Provided entries:

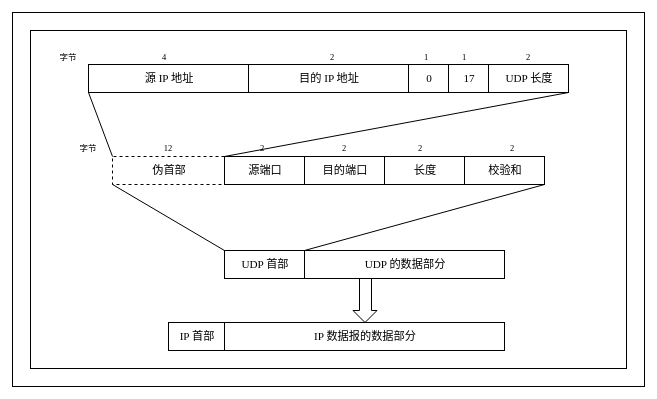
<!DOCTYPE html>
<html lang="zh-CN">
<head>
<meta charset="utf-8">
<title>UDP 首部</title>
<style>
:root { --ink: #000; --paper: #fff; }
* { box-sizing: border-box; margin: 0; }
html, body { width: 657px; height: 399px; overflow: hidden; background: var(--paper); }
.diagram {
  position: relative; width: 657px; height: 399px; padding: 12px;
  color: var(--ink);
  font: 11.2px/1 "Liberation Serif", "Noto Sans CJK SC", serif;
}
.outer-frame { width: 633px; height: 375px; padding: 17px; border: 1px solid var(--ink); }
.inner-frame { width: 597px; height: 339px; border: 1px solid var(--ink); }
.connectors { position: absolute; inset: 0; fill: none; stroke: var(--ink); stroke-width: 1; }
.arrow { fill: var(--paper); }
.row { position: absolute; display: flex; height: 29px; }
.cell {
  display: flex; align-items: center; justify-content: center;
  width: var(--w); padding-left: 1px; white-space: nowrap;
  border: solid var(--ink); border-width: 1px 0 1px 1px;
}
.cell:last-child { width: calc(var(--w) + 1px); border-right-width: 1px; }
.cell.pseudo { border-color: transparent; }
.address-row { left: 88px; top: 64px; }
.header-row { left: 112px; top: 156px; }
.udp-row { left: 224px; top: 250px; }
.ip-row { left: 168px; top: 322px; }
.bytes { position: absolute; left: 0; width: 657px; height: 12px; font-size: 8.5px; line-height: 12px; }
.bytes span { position: absolute; left: var(--x); transform: translateX(-50%); white-space: nowrap; }
.address-bytes { top: 51px; }
.header-bytes { top: 142px; }
</style>
</head>
<body>
<main class="diagram">
  <div class="outer-frame"><div class="inner-frame"></div></div>

  <svg class="connectors" width="657" height="399" viewBox="0 0 657 399" aria-hidden="true">
    <path d="M88.5 92.5 112.5 156.5M568.5 92.5 224.5 156.5"/>
    <path d="M112.5 184.5 224.5 250.5M544.5 184.5 304.5 250.5"/>
    <path stroke-dasharray="3 3" d="M224.5 156.5H112.5V184.5H224.5"/>
    <path class="arrow" d="M359.5 278.5V310.5H353L365 322.5 377 310.5H371.5V278.5"/>
  </svg>

  <div class="bytes address-bytes">
    <span style="--x:68px">字节</span>
    <span style="--x:164px">4</span>
    <span style="--x:332px">2</span>
    <span style="--x:426px">1</span>
    <span style="--x:464px">1</span>
    <span style="--x:528px">2</span>
  </div>
  <div class="row address-row">
    <div class="cell" style="--w:160px">源 IP 地址</div>
    <div class="cell" style="--w:160px">目的 IP 地址</div>
    <div class="cell" style="--w:40px">0</div>
    <div class="cell" style="--w:40px">17</div>
    <div class="cell" style="--w:80px">UDP 长度</div>
  </div>

  <div class="bytes header-bytes">
    <span style="--x:88px">字节</span>
    <span style="--x:168px">12</span>
    <span style="--x:262px">2</span>
    <span style="--x:344px">2</span>
    <span style="--x:420px">2</span>
    <span style="--x:512px">2</span>
  </div>
  <div class="row header-row">
    <div class="cell pseudo" style="--w:112px">伪首部</div>
    <div class="cell" style="--w:80px">源端口</div>
    <div class="cell" style="--w:80px">目的端口</div>
    <div class="cell" style="--w:80px">长度</div>
    <div class="cell" style="--w:80px">校验和</div>
  </div>

  <div class="row udp-row">
    <div class="cell" style="--w:80px">UDP 首部</div>
    <div class="cell" style="--w:200px">UDP 的数据部分</div>
  </div>

  <div class="row ip-row">
    <div class="cell" style="--w:56px">IP 首部</div>
    <div class="cell" style="--w:280px">IP 数据报的数据部分</div>
  </div>
</main>
</body>
</html>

Task objective: Copy the entries above exactly, but only from the line holding "#000; --paper: #fff;" through the line holding "position: relative; width: 657px;", both included.

Your solution:
:root { --ink: #000; --paper: #fff; }
* { box-sizing: border-box; margin: 0; }
html, body { width: 657px; height: 399px; overflow: hidden; background: var(--paper); }
.diagram {
  position: relative; width: 657px; height: 399px; padding: 12px;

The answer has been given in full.